Extracted data entries
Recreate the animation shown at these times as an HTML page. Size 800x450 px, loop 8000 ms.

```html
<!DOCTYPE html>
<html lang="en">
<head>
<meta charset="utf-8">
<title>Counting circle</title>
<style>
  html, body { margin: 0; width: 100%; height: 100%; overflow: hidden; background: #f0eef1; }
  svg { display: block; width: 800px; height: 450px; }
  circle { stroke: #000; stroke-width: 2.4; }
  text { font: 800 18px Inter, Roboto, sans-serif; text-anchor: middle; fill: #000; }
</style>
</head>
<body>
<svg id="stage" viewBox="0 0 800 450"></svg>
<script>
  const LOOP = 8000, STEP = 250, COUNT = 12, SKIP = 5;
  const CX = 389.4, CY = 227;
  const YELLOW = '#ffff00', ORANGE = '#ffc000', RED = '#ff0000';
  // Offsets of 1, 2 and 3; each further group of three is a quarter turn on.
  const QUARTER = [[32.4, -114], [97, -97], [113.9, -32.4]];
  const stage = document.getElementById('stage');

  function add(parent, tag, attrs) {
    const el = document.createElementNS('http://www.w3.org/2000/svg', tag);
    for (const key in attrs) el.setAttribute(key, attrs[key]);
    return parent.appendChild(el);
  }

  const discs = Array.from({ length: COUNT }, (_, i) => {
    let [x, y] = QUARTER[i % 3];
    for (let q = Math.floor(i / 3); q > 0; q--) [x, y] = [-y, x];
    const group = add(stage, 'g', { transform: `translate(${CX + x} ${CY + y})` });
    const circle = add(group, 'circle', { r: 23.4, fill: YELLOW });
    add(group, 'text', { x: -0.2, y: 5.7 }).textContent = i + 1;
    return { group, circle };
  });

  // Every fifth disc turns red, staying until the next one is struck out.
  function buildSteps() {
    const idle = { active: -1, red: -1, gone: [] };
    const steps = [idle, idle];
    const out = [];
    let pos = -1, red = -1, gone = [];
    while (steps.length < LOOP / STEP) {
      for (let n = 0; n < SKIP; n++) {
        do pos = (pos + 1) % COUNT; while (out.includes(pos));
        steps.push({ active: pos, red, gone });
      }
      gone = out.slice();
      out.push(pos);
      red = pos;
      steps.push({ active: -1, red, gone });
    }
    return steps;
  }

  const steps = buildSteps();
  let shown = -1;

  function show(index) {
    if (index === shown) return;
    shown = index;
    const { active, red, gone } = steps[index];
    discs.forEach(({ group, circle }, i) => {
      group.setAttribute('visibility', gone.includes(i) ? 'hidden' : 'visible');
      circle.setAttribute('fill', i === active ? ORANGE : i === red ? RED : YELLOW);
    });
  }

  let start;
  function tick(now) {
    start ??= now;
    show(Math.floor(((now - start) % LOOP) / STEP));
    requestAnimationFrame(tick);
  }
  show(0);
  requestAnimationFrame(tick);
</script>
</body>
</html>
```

** GOAL OF THE EXERCISE **
Nothing in the entries may be left out; each line is to be output exactly.

** OUTPUT OF THE TASK **
Recreate the animation shown at these times as an HTML page. Size 800x450 px, loop 8000 ms.

```html
<!DOCTYPE html>
<html lang="en">
<head>
<meta charset="utf-8">
<title>Counting circle</title>
<style>
  html, body { margin: 0; width: 100%; height: 100%; overflow: hidden; background: #f0eef1; }
  svg { display: block; width: 800px; height: 450px; }
  circle { stroke: #000; stroke-width: 2.4; }
  text { font: 800 18px Inter, Roboto, sans-serif; text-anchor: middle; fill: #000; }
</style>
</head>
<body>
<svg id="stage" viewBox="0 0 800 450"></svg>
<script>
  const LOOP = 8000, STEP = 250, COUNT = 12, SKIP = 5;
  const CX = 389.4, CY = 227;
  const YELLOW = '#ffff00', ORANGE = '#ffc000', RED = '#ff0000';
  // Offsets of 1, 2 and 3; each further group of three is a quarter turn on.
  const QUARTER = [[32.4, -114], [97, -97], [113.9, -32.4]];
  const stage = document.getElementById('stage');

  function add(parent, tag, attrs) {
    const el = document.createElementNS('http://www.w3.org/2000/svg', tag);
    for (const key in attrs) el.setAttribute(key, attrs[key]);
    return parent.appendChild(el);
  }

  const discs = Array.from({ length: COUNT }, (_, i) => {
    let [x, y] = QUARTER[i % 3];
    for (let q = Math.floor(i / 3); q > 0; q--) [x, y] = [-y, x];
    const group = add(stage, 'g', { transform: `translate(${CX + x} ${CY + y})` });
    const circle = add(group, 'circle', { r: 23.4, fill: YELLOW });
    add(group, 'text', { x: -0.2, y: 5.7 }).textContent = i + 1;
    return { group, circle };
  });

  // Every fifth disc turns red, staying until the next one is struck out.
  function buildSteps() {
    const idle = { active: -1, red: -1, gone: [] };
    const steps = [idle, idle];
    const out = [];
    let pos = -1, red = -1, gone = [];
    while (steps.length < LOOP / STEP) {
      for (let n = 0; n < SKIP; n++) {
        do pos = (pos + 1) % COUNT; while (out.includes(pos));
        steps.push({ active: pos, red, gone });
      }
      gone = out.slice();
      out.push(pos);
      red = pos;
      steps.push({ active: -1, red, gone });
    }
    return steps;
  }

  const steps = buildSteps();
  let shown = -1;

  function show(index) {
    if (index === shown) return;
    shown = index;
    const { active, red, gone } = steps[index];
    discs.forEach(({ group, circle }, i) => {
      group.setAttribute('visibility', gone.includes(i) ? 'hidden' : 'visible');
      circle.setAttribute('fill', i === active ? ORANGE : i === red ? RED : YELLOW);
    });
  }

  let start;
  function tick(now) {
    start ??= now;
    show(Math.floor(((now - start) % LOOP) / STEP));
    requestAnimationFrame(tick);
  }
  show(0);
  requestAnimationFrame(tick);
</script>
</body>
</html>
```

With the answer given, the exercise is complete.